in the Caribbean presumably there are other international organisations
like the OAS and CARICOM which have greater capabilities. In Africa,
of course, there is the African Union and all the sub-regional
and regional organisations. Do you feel that the European Union
and the Commission are making an effective contribution to these
regional and sub-regional organisations? Could we be doing more,
or should we be doing more?
Mr Popowski: We have the ambition to
do more because we believe that the regional organisations play
a crucial role. We see it in the context of effective multilateralism.
You mentioned the African Union, which is the key partner for
us on Africa and, as you know, we have adopted a joint EU-Africa
Strategy. The African Union is a key partner to implement that.
We are very focused on the African Union because it is a comprehensive
organisation which has continental ambitions. We offer a lot in
terms of capacity building, for example, especially when it comes
to security policy. I will mention a genuine European instrument,
the Africa Peace Facility, which was developed in order to help
Africans manage peace support operations like the one in Sudan,
in Darfur. That was the first African driven operation and, regardless
of the outcome, it was the first genuine attempt at mounting and
conducting an African operation with very important support from
the European Union, mainly from the Africa Peace Facility which
will continue under the tenth European Development Fund because
it is being financed from the Fund. Other organisations are crucial
as well: in Africa it is ECOWAS or SADC, and the fora in the Pacific
or the Caribbean. I do not deal with them directly so I do not
want to dwell on that, but perhaps we are not at the same level
of intensity of relations as with the African Union but the African
Union is a key partner in implementing our strategy.
Chairman: Mr Popowski, I do apologise first
that we were late and, secondly, we are going to be called away.
Can I just say we have very much appreciated having the opportunity
to have this meeting. Can I just say something which I hope will
not be misunderstood. One of the things which we all do agree
on in the United Kingdom as far as the European Union is concerned,
although we disagree about some other things, is we are all advocates
of enlargement and it does give us particular pleasure to see
people from the Member States now playing such an active part

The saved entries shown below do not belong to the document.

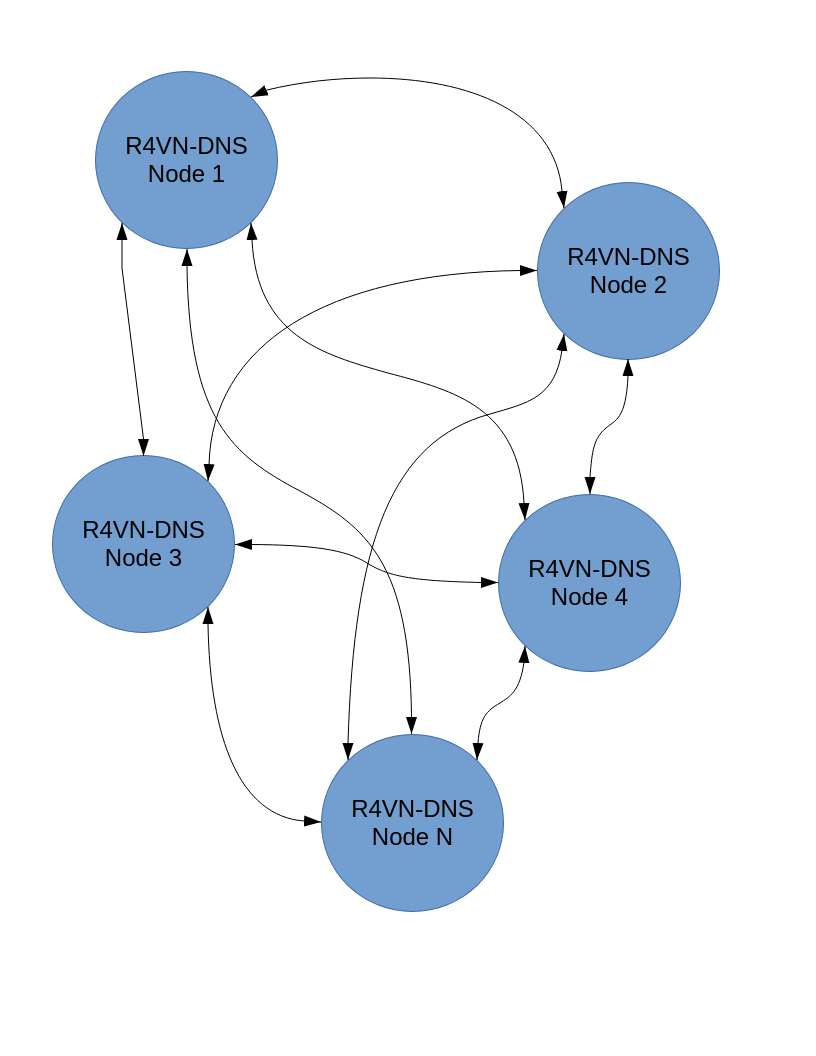
<!DOCTYPE html>
<html lang="en">
<head>
<meta charset="utf-8">
<title>R4VN-DNS node mesh</title>
<style>
:root {
  --paper: #ffffff;
  --node-fill: #729fcf;
  --node-border: #3d6ca8;
  --ink: #000000;
}
* { box-sizing: border-box; margin: 0; }
html, body { width: 816px; height: 1056px; overflow: hidden; background: var(--paper); }
.diagram { position: relative; width: 816px; height: 1056px; }
.node {
  position: absolute;
  left: var(--x);
  top: var(--y);
  width: 183px;
  height: 178px;
  display: flex;
  align-items: center;
  justify-content: center;
  border: 1px solid var(--node-border);
  border-radius: 50%;
  background: var(--node-fill);
  color: var(--ink);
  font: 24px/28px "Liberation Sans", Arial, sans-serif;
  text-align: center;
  white-space: nowrap;
}
.node-1 { --x: 95px; --y: 71px; }
.node-2 { --x: 537px; --y: 182px; }
.node-3 { --x: 52px; --y: 455px; }
.node-4 { --x: 498px; --y: 494px; }
.node-n { --x: 321px; --y: 734px; }
.links { position: absolute; left: 0; top: 0; }
.links .link {
  fill: none;
  stroke: var(--ink);
  stroke-width: 1;
  marker-start: url(#arrowhead);
  marker-end: url(#arrowhead);
}
</style>
</head>
<body>
<main class="diagram">
  <div class="node node-1"><p>R4VN-DNS<br>Node 1</p></div>
  <div class="node node-2"><p>R4VN-DNS<br>Node 2</p></div>
  <div class="node node-3"><p>R4VN-DNS<br>Node 3</p></div>
  <div class="node node-4"><p>R4VN-DNS<br>Node 4</p></div>
  <div class="node node-n"><p>R4VN-DNS<br>Node N</p></div>
  <svg class="links" width="816" height="1056" viewBox="0 0 816 1056" aria-hidden="true">
    <defs>
      <marker id="arrowhead" markerUnits="userSpaceOnUse" markerWidth="17" markerHeight="12" refX="17" refY="6" orient="auto-start-reverse">
        <polygon points="0,0.5 17,6 0,11.5"/>
      </marker>
    </defs>
    <path class="link" id="link-1-2" d="M251 97 L267 90 C300 82 335 78 370 78 C470 78 555 112 562 191 L564 208"/>
    <path class="link" id="link-1-3" d="M122 223 V268 L143.5 439 V456"/>
    <path class="link" id="link-1-4" d="M251 223 L252 240 C257 335 320 354 388 373 C456 391 519 408 524 503 L525 520"/>
    <path class="link" id="link-1-n" d="M187 249 V266 C189 420 232 455 300 491 C367 527 410 563 411.5 717 V734"/>
    <path class="link" id="link-2-3" d="M537 270.5 H520 C325 273 212 345 209 465 L208 481"/>
    <path class="link" id="link-2-4" d="M628 359 V376 C626 420 615 420 606 428 C594 438 592 450 590 477 V494"/>
    <path class="link" id="link-2-n" d="M564 334 L562 350 C555 398 528 403 490 414 C392 441 354 540 348 743 V760"/>
    <path class="link" id="link-3-4" d="M235 544.5 H252 C310 545 345 549 367 563 C388 576 410 581 482 582.5 H498"/>
    <path class="link" id="link-3-n" d="M208 607 V624 C210 740 240 816 304 821 L321 822"/>
    <path class="link" id="link-4-n" d="M525 646 L524 662 C520 692 509 697 500 703 C486 711 480 718 478 743 L477 760"/>
  </svg>
</main>
</body>
</html>
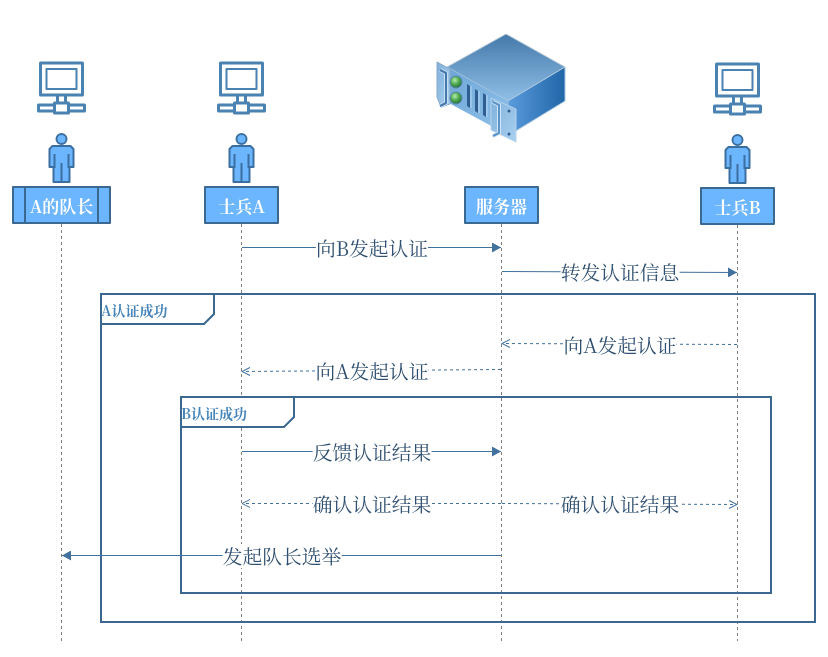
<!DOCTYPE html>
<html lang="zh-CN">
<head>
<meta charset="utf-8">
<title>认证时序图</title>
<style>
:root {
  --paper: #ffffff;
  --outline: #3a6f9f;
  --frame: #3b6890;
  --line: #41719c;
  --fill: #6cb5ff;
  --ink: #2f4f70;
  --title: #4583b8;
  --lifeline: #7f7f7f;
}
* { box-sizing: border-box; margin: 0; padding: 0; }
html, body { width: 828px; height: 657px; overflow: hidden; background: var(--paper); }
.sequence {
  position: relative; width: 828px; height: 657px; overflow: hidden;
  font-family: "Noto Serif CJK SC", "Noto Serif", serif;
}
.sequence > svg { position: absolute; left: 0; top: 0; }
.participant {
  position: absolute; top: 186px; width: 75px; height: 38px;
  display: flex; align-items: center; justify-content: center;
  border: 2px solid var(--frame); border-radius: 1px; background: var(--fill);
  color: var(--paper); font-size: 17px; font-weight: 700; line-height: 1; white-space: nowrap;
}
.leader { left: 12px; width: 99px; }
.leader span {
  display: flex; align-items: center; justify-content: center;
  width: 75px; height: 34px; border: solid var(--frame); border-width: 0 2px;
}
.soldier-a { left: 204px; }
.server { left: 464px; }
.soldier-b { left: 700px; top: 187px; }
.message {
  position: absolute; transform: translate(-50%, -50%);
  height: 24px; line-height: 24px; background: var(--paper);
  color: var(--ink); font-size: 19.8px; white-space: nowrap;
}
.frame-title {
  position: absolute; color: var(--title);
  font-size: 14px; font-weight: 700; line-height: 20px; white-space: nowrap;
}
</style>
</head>
<body>
<main class="sequence">
  <svg width="828" height="657" viewBox="0 0 828 657" aria-hidden="true">
    <defs>
      <linearGradient id="top-face" x1="0" y1="0" x2="0" y2="1">
        <stop offset="0" stop-color="#4579aa"/><stop offset="1" stop-color="#8fbfe6"/>
      </linearGradient>
      <linearGradient id="side-face" x1="0" y1="0" x2="1" y2="0">
        <stop offset="0" stop-color="#5a9bdc"/><stop offset="1" stop-color="#2166a8"/>
      </linearGradient>
      <linearGradient id="front-face" x1="0" y1="0" x2="1" y2="1">
        <stop offset="0" stop-color="#6ea6d6"/><stop offset="1" stop-color="#8fc1ea"/>
      </linearGradient>
      <linearGradient id="ear-face" x1="0" y1="0" x2="1" y2="1">
        <stop offset="0" stop-color="#7fb0da"/><stop offset="1" stop-color="#a9d0f0"/>
      </linearGradient>
      <radialGradient id="lamp" cx=".4" cy=".35" r=".7">
        <stop offset="0" stop-color="#b5ecae"/><stop offset=".5" stop-color="#4fa94f"/><stop offset="1" stop-color="#1f6a3c"/>
      </radialGradient>
      <marker id="solid-arrow" viewBox="0 0 9 10" refX="9" refY="5" markerWidth="9" markerHeight="10" markerUnits="userSpaceOnUse" orient="auto">
        <polygon points="0,0 9,5 0,10" fill="#41719c"/>
      </marker>
      <marker id="open-arrow" viewBox="0 0 10 10" refX="9" refY="5" markerWidth="10" markerHeight="10" markerUnits="userSpaceOnUse" orient="auto">
        <polyline points="1,1 9,5 1,9" fill="none" stroke="#41719c"/>
      </marker>
      <g id="computer" fill="#fff" stroke="#4a82b2" stroke-width="3" stroke-linejoin="round">
        <rect x="-21" y="63" width="42" height="32"/>
        <rect x="-15" y="69" width="30" height="20" stroke-width="2"/>
        <path d="M-4 96v8M4 96v8" stroke-width="3"/>
        <rect x="-23" y="105" width="46" height="6"/>
        <rect x="-7" y="103" width="14" height="10"/>
      </g>
      <g id="person" fill="#6cb5ff" stroke="#3b6f9f" stroke-width="2" stroke-linejoin="round">
        <circle cx="0" cy="139" r="5"/>
        <path d="M-9 146H9L12 149V167H8V182H-8V167H-12V149Z"/>
        <path d="M-7 154V168M7 154V168M0 163V182" fill="none"/>
      </g>
    </defs>

    <g class="lifelines" stroke="var(--lifeline)" stroke-dasharray="3 3">
      <path d="M61.5 224V641M241.5 224V641M501.5 224V641M737.5 225V641"/>
    </g>

    <g class="frames" fill="none" stroke="var(--frame)" stroke-width="2">
      <rect x="101" y="294" width="714" height="328"/>
      <path d="M101 294H214V314L204 324H101Z" fill="#fff"/>
      <rect x="181" y="397" width="590" height="196"/>
      <path d="M181 397H294V417L284 427H181Z" fill="#fff"/>
    </g>

    <g class="calls" stroke="var(--line)" marker-end="url(#solid-arrow)">
      <line x1="242" y1="247.5" x2="501" y2="247.5" marker-end="url(#solid-arrow)"/>
      <line x1="502" y1="271.5" x2="737" y2="272.5" marker-end="url(#solid-arrow)"/>
      <line x1="242" y1="451.5" x2="501" y2="451.5" marker-end="url(#solid-arrow)"/>
      <line x1="501" y1="555.5" x2="62" y2="555.5" marker-end="url(#solid-arrow)"/>
    </g>
    <g class="replies" stroke="var(--line)" stroke-dasharray="3 3">
      <line x1="737" y1="344.5" x2="502" y2="343.5" marker-end="url(#open-arrow)"/>
      <line x1="501" y1="369.5" x2="242" y2="371.5" marker-end="url(#open-arrow)"/>
      <line x1="501" y1="503.5" x2="242" y2="503.5" marker-end="url(#open-arrow)"/>
      <line x1="502" y1="503.5" x2="737" y2="504.5" marker-end="url(#open-arrow)"/>
    </g>

    <use href="#computer" x="61.5"/>
    <use href="#computer" x="241.5"/>
    <use href="#computer" x="737.5" y="1"/>
    <use href="#person" x="61.5"/>
    <use href="#person" x="241.5"/>
    <use href="#person" x="737.5" y="1"/>

    <g class="rack-server" stroke-linejoin="round">
      <polygon points="506,34 565,67 508,101 447,67" fill="url(#top-face)" stroke="#b9cbd9"/>
      <polygon points="565,67 565,101 514,132 508,134 508,101" fill="url(#side-face)" stroke="#a9c6e0"/>
      <polygon points="447,67 508,101 508,135 447,102" fill="url(#front-face)"/>
      <polygon points="437,62 450,69 450,104 441,107 437,97" fill="url(#ear-face)" stroke="#86a9c6"/>
      <polygon points="491,98 516,109 516,142 491,130" fill="url(#ear-face)" stroke="#b4d3ec"/>
      <path d="M440 70L446 73V103L440 106" fill="none" stroke="#c4e0f6" stroke-width="4"/>
      <path d="M440 70L446 73V103L440 106" fill="none" stroke="#4778a8" stroke-width="2"/>
      <path d="M493 102L499 105V133L493 136" fill="none" stroke="#d0e7f9" stroke-width="4"/>
      <path d="M493 102L499 105V133L493 136" fill="none" stroke="#5b93c8" stroke-width="2"/>
      <g fill="#2f5f92">
        <path d="M467 84l3 2v22l-3-2zM475 89l3 2v22l-3-2zM483 93l3 2v22l-3-2z"/>
        <circle cx="509" cy="111" r="1.5"/><circle cx="509" cy="134" r="1.5"/>
      </g>
      <path d="M471 86v22M479 91v22M487 95v22" stroke="#b4d8f5"/>
      <circle cx="456" cy="82" r="6" fill="url(#lamp)" stroke="#5484aa"/>
      <circle cx="456" cy="98" r="6" fill="url(#lamp)" stroke="#5484aa"/>
    </g>
  </svg>

  <div class="participant leader"><span>A的队长</span></div>
  <div class="participant soldier-a">士兵A</div>
  <div class="participant server">服务器</div>
  <div class="participant soldier-b">士兵B</div>

  <p class="frame-title" style="left:101px;top:300px">A认证成功</p>
  <p class="frame-title" style="left:181px;top:403px">B认证成功</p>

  <p class="message" style="left:372px;top:248px">向B发起认证</p>
  <p class="message" style="left:620px;top:272px">转发认证信息</p>
  <p class="message" style="left:620px;top:345px">向A发起认证</p>
  <p class="message" style="left:372px;top:371px">向A发起认证</p>
  <p class="message" style="left:372px;top:452px">反馈认证结果</p>
  <p class="message" style="left:372px;top:504px">确认认证结果</p>
  <p class="message" style="left:620px;top:504px">确认认证结果</p>
  <p class="message" style="left:282px;top:556px">发起队长选举</p>
</main>
</body>
</html>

in the Commission and helping us work together to solve problems.
I hope you will accept that. I am very pleased to see you here
playing such an important part in DG DEV. Thank you very much